YOUR OBJECTIVE: All lines containing the string "class" must be copied from the entries.

SOURCE RECORDS:
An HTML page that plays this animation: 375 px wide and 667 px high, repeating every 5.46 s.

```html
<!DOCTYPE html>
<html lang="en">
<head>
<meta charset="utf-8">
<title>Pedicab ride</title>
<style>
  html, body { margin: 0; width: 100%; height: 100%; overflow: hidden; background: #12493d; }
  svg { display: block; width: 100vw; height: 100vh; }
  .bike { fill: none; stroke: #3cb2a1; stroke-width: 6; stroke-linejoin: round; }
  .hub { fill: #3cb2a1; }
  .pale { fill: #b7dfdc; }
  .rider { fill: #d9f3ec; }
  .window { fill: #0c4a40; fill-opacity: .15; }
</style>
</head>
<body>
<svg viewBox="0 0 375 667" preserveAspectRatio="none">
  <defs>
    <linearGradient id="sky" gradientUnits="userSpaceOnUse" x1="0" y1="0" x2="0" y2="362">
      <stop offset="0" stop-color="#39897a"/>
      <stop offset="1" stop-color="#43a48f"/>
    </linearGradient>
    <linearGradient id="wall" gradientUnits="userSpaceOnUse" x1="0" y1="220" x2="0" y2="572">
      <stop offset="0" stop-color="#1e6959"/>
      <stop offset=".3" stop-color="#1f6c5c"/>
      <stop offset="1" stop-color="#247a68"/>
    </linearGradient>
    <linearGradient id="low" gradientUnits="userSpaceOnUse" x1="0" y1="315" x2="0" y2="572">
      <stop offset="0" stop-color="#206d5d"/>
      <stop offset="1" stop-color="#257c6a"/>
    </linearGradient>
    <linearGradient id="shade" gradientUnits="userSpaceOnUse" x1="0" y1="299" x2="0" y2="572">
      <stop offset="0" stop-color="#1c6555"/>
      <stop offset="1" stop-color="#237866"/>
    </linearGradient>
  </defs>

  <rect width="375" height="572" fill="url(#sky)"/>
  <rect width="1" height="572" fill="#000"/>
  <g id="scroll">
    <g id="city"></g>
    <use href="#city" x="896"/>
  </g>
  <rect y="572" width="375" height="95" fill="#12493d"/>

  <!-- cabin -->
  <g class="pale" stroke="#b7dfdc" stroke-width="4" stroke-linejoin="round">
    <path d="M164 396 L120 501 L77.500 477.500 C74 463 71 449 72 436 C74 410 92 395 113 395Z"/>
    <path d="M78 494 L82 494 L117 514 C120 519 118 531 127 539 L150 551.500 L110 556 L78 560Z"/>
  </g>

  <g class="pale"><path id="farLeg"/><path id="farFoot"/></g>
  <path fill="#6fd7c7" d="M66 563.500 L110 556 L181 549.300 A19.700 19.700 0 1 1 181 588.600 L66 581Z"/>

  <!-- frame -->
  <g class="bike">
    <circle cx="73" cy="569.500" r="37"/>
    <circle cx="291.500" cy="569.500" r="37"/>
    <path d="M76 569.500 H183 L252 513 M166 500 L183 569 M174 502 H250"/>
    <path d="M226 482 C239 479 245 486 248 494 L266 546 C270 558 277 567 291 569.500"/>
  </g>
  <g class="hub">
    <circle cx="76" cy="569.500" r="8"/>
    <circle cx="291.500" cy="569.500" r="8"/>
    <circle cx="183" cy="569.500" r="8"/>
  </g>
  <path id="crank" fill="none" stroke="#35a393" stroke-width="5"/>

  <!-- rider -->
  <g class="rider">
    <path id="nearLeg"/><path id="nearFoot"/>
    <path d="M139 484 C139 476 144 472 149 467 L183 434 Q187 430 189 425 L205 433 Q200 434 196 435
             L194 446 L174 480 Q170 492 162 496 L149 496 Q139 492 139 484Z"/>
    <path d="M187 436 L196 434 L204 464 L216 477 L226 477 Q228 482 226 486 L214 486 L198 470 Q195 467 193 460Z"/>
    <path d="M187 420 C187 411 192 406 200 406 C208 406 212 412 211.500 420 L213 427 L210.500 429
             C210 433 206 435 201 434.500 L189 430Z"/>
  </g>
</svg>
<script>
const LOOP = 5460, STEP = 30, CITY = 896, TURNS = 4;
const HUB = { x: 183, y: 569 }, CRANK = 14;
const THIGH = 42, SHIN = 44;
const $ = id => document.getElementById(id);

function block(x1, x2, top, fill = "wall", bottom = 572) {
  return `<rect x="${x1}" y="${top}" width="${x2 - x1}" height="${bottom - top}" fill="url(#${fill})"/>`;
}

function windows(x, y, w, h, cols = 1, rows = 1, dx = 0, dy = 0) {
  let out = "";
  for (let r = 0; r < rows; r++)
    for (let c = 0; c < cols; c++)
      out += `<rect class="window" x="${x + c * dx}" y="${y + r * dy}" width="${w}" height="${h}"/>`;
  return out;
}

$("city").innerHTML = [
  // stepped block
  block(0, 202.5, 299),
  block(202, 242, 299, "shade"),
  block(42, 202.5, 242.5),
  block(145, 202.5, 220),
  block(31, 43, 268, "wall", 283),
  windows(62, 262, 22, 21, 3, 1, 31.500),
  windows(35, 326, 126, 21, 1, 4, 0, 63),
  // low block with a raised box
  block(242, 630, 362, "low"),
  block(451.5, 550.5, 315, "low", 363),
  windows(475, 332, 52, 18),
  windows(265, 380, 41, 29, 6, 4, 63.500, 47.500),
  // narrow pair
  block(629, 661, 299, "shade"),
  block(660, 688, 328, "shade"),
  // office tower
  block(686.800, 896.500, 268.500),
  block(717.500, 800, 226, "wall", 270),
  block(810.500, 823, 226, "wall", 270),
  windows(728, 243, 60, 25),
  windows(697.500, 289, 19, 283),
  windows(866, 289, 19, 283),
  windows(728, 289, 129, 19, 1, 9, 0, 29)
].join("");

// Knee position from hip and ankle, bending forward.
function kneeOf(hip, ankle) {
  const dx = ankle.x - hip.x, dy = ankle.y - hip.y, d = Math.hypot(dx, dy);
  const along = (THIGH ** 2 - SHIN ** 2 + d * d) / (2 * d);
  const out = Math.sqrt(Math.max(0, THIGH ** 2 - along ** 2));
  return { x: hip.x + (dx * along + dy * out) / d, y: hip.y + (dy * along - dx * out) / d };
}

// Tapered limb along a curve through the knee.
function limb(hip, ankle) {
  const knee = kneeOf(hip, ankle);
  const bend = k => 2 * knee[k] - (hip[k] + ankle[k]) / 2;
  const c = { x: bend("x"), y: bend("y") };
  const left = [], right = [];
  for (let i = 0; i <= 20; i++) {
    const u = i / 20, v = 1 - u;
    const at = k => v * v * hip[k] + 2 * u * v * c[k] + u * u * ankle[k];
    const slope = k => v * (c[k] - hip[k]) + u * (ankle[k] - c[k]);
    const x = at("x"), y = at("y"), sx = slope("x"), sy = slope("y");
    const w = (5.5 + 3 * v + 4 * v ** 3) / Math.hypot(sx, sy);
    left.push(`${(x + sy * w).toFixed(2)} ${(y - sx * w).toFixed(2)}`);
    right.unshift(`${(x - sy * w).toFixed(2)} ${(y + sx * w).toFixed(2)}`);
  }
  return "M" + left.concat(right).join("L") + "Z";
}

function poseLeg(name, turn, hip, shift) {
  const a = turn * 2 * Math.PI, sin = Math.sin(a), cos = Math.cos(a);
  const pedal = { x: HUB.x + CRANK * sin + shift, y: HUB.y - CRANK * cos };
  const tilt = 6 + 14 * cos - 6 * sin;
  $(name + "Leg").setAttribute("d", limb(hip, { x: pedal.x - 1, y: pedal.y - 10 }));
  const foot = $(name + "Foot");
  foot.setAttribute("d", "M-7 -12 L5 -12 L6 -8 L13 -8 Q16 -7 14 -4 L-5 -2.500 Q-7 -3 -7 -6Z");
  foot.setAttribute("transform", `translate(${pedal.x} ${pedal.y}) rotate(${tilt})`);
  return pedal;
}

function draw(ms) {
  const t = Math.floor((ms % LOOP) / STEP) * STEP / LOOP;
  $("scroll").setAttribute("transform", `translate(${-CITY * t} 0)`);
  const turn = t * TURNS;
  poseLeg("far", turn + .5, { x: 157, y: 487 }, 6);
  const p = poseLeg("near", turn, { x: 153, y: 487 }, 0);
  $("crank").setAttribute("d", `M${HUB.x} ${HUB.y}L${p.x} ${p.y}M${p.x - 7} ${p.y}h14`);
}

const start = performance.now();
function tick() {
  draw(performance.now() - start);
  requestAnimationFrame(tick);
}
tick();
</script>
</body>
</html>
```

OUTPUT FOR THIS EXERCISE:
  <g class="pale" stroke="#b7dfdc" stroke-width="4" stroke-linejoin="round">
  <g class="pale"><path id="farLeg"/><path id="farFoot"/></g>
  <g class="bike">
  <g class="hub">
  <g class="rider">
      out += `<rect class="window" x="${x + c * dx}" y="${y + r * dy}" width="${w}" height="${h}"/>`;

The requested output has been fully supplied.